#### [DIRECTIONS FOR THIS TASK]
Copies of all lines containing the string "strokePath" are needed from the data below.

···

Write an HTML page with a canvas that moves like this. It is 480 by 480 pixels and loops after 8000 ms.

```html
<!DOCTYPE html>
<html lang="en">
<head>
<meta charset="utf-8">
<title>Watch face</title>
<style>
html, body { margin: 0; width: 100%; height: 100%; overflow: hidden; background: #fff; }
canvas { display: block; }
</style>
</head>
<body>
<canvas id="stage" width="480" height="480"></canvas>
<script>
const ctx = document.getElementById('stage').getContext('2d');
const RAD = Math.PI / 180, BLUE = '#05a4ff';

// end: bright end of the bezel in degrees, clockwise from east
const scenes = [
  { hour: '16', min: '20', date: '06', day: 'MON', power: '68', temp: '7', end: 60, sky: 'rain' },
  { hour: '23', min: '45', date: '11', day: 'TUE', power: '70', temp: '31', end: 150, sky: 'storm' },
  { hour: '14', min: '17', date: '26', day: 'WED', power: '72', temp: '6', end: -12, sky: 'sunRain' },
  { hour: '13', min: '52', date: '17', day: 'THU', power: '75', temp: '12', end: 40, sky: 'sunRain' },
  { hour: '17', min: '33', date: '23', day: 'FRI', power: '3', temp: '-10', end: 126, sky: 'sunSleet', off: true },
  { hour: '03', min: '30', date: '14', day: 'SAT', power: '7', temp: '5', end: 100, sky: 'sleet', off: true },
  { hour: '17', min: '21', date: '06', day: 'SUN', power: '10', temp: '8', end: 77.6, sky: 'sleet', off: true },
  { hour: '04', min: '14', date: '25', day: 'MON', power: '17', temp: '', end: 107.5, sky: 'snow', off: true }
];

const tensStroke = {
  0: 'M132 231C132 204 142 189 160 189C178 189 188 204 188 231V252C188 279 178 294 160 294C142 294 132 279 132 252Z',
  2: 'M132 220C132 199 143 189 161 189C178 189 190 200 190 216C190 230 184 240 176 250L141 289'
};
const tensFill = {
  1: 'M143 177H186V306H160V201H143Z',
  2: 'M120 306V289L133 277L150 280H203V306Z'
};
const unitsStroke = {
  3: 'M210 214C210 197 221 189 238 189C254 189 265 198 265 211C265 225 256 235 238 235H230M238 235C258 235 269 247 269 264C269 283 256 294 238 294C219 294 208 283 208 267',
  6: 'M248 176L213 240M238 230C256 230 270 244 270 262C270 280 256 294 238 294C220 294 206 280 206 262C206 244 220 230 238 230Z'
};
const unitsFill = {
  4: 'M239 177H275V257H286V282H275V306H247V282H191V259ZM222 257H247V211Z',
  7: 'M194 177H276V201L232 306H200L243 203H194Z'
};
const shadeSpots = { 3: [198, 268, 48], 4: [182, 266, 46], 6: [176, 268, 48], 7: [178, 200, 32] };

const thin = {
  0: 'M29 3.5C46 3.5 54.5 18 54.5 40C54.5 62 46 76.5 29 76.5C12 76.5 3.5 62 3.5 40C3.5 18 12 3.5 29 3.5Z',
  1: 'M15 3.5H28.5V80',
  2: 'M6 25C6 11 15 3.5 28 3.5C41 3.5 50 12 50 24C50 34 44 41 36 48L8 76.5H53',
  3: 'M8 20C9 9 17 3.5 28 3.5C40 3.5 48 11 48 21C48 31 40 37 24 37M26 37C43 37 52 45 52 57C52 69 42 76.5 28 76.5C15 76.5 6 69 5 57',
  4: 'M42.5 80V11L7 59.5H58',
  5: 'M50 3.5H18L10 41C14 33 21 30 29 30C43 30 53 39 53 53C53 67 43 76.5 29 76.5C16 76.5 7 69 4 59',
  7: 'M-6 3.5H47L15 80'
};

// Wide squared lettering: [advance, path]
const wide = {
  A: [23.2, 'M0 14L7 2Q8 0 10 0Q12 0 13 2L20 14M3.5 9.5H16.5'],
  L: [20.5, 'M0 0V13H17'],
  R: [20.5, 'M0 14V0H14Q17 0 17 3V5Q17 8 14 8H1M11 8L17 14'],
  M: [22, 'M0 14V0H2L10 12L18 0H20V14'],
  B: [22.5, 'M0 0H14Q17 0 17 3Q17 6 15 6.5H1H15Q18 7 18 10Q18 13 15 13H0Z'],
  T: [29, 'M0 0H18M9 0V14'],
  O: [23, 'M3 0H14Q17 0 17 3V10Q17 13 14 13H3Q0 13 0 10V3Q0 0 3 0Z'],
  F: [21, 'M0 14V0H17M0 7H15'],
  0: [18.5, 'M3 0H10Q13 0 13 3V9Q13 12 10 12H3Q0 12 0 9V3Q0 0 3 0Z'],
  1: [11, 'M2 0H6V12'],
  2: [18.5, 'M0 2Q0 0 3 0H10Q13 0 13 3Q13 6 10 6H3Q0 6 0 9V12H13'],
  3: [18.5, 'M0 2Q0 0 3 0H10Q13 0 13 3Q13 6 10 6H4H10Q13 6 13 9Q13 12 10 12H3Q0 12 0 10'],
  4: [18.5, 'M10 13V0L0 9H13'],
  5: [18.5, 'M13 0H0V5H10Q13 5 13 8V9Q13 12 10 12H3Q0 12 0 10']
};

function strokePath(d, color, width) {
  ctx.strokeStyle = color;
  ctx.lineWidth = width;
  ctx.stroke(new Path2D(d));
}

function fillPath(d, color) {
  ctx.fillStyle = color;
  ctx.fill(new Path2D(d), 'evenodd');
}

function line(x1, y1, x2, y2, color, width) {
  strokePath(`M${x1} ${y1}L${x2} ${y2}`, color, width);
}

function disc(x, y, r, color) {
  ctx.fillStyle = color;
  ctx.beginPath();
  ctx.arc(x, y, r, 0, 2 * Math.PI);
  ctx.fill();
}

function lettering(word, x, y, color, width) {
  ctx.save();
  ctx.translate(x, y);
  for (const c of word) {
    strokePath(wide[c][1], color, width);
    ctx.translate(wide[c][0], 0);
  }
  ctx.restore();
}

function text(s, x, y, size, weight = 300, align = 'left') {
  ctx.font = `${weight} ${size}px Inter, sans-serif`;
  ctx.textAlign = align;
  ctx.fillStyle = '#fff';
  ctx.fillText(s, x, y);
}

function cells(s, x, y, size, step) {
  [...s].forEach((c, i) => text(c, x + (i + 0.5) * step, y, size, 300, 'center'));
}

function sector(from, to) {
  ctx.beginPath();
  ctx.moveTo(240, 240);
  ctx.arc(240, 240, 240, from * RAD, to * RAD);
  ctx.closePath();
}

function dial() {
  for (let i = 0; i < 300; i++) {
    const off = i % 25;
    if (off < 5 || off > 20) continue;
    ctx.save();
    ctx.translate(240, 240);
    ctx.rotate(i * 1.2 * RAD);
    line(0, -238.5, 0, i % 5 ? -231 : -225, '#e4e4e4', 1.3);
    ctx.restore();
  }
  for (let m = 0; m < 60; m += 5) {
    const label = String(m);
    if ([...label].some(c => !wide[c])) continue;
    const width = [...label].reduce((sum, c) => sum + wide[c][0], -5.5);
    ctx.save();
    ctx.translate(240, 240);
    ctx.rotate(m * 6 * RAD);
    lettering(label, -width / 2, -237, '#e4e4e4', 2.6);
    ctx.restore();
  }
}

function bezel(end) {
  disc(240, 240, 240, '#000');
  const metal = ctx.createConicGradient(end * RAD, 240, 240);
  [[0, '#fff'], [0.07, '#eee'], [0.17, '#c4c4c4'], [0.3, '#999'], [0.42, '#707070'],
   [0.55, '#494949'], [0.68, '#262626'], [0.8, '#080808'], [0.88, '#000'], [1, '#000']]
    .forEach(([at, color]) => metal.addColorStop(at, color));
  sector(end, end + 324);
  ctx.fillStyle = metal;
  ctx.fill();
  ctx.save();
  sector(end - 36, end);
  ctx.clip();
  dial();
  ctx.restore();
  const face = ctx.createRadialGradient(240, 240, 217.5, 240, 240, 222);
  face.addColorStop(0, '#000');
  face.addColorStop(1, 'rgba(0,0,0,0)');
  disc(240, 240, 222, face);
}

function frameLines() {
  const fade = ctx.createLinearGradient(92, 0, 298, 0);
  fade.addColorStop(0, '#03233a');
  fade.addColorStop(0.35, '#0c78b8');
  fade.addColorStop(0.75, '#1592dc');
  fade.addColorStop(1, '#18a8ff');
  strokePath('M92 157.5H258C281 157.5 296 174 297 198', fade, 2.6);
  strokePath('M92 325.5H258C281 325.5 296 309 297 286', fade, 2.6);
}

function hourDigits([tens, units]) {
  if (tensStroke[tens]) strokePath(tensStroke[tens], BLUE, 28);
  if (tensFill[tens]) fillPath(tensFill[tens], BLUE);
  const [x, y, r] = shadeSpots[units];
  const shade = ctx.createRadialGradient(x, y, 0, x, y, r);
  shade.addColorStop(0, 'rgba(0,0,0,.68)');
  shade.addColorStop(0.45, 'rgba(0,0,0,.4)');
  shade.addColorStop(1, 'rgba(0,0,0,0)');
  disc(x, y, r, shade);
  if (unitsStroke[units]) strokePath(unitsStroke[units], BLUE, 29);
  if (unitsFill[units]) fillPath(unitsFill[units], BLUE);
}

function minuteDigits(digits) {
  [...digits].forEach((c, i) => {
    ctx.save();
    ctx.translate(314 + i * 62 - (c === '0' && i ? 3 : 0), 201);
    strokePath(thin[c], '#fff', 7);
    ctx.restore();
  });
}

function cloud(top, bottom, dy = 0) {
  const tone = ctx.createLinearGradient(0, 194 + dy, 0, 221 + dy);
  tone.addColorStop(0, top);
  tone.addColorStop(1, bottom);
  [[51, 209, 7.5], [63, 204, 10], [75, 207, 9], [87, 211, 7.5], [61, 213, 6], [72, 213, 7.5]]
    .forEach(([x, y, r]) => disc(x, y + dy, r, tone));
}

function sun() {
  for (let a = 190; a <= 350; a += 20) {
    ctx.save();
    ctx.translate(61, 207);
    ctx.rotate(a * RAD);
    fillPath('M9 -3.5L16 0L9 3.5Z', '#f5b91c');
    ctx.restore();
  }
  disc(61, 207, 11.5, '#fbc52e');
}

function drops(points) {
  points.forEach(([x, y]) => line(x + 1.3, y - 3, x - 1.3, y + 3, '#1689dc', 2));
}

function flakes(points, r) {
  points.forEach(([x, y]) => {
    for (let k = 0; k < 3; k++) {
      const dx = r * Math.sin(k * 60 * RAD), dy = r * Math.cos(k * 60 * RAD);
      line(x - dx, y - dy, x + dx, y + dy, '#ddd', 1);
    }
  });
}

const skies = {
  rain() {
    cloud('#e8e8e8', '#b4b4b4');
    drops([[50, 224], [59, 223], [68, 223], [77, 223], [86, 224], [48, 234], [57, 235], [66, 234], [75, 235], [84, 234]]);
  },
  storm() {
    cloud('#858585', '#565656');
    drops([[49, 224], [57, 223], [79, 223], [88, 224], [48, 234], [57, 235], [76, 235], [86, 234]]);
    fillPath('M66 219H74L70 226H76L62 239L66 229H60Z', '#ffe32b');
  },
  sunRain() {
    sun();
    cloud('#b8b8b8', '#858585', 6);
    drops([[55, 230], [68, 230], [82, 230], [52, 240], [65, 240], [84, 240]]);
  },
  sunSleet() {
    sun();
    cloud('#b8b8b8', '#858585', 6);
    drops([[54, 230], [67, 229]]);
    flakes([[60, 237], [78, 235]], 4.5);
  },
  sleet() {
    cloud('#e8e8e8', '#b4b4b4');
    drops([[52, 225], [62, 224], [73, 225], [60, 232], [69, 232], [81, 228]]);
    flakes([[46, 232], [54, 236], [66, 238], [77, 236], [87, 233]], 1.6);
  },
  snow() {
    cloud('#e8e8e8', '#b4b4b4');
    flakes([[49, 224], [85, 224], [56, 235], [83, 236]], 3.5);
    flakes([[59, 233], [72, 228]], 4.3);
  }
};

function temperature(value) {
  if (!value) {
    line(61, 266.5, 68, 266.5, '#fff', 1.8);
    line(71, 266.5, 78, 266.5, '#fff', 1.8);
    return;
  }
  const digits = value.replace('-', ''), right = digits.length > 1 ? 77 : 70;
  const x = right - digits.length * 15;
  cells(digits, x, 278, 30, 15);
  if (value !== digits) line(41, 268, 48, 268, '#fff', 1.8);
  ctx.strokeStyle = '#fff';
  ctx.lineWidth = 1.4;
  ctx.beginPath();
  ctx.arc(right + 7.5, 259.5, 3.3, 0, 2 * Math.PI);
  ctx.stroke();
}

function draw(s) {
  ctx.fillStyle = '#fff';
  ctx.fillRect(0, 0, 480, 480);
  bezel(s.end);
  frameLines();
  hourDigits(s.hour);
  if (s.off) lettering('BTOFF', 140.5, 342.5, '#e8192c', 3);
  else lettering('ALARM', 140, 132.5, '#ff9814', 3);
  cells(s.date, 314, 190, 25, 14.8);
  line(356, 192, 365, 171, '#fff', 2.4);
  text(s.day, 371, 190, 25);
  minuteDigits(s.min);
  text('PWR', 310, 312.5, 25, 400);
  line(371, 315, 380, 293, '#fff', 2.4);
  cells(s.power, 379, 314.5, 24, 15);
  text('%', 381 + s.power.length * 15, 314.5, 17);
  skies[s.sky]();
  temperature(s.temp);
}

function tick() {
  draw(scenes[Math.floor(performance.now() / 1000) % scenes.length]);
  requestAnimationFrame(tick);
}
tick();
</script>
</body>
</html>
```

···

#### [ANSWER SPACE]
function strokePath(d, color, width) {
  strokePath(`M${x1} ${y1}L${x2} ${y2}`, color, width);
    strokePath(wide[c][1], color, width);
  strokePath('M92 157.5H258C281 157.5 296 174 297 198', fade, 2.6);
  strokePath('M92 325.5H258C281 325.5 296 309 297 286', fade, 2.6);
  if (tensStroke[tens]) strokePath(tensStroke[tens], BLUE, 28);
  if (unitsStroke[units]) strokePath(unitsStroke[units], BLUE, 29);
    strokePath(thin[c], '#fff', 7);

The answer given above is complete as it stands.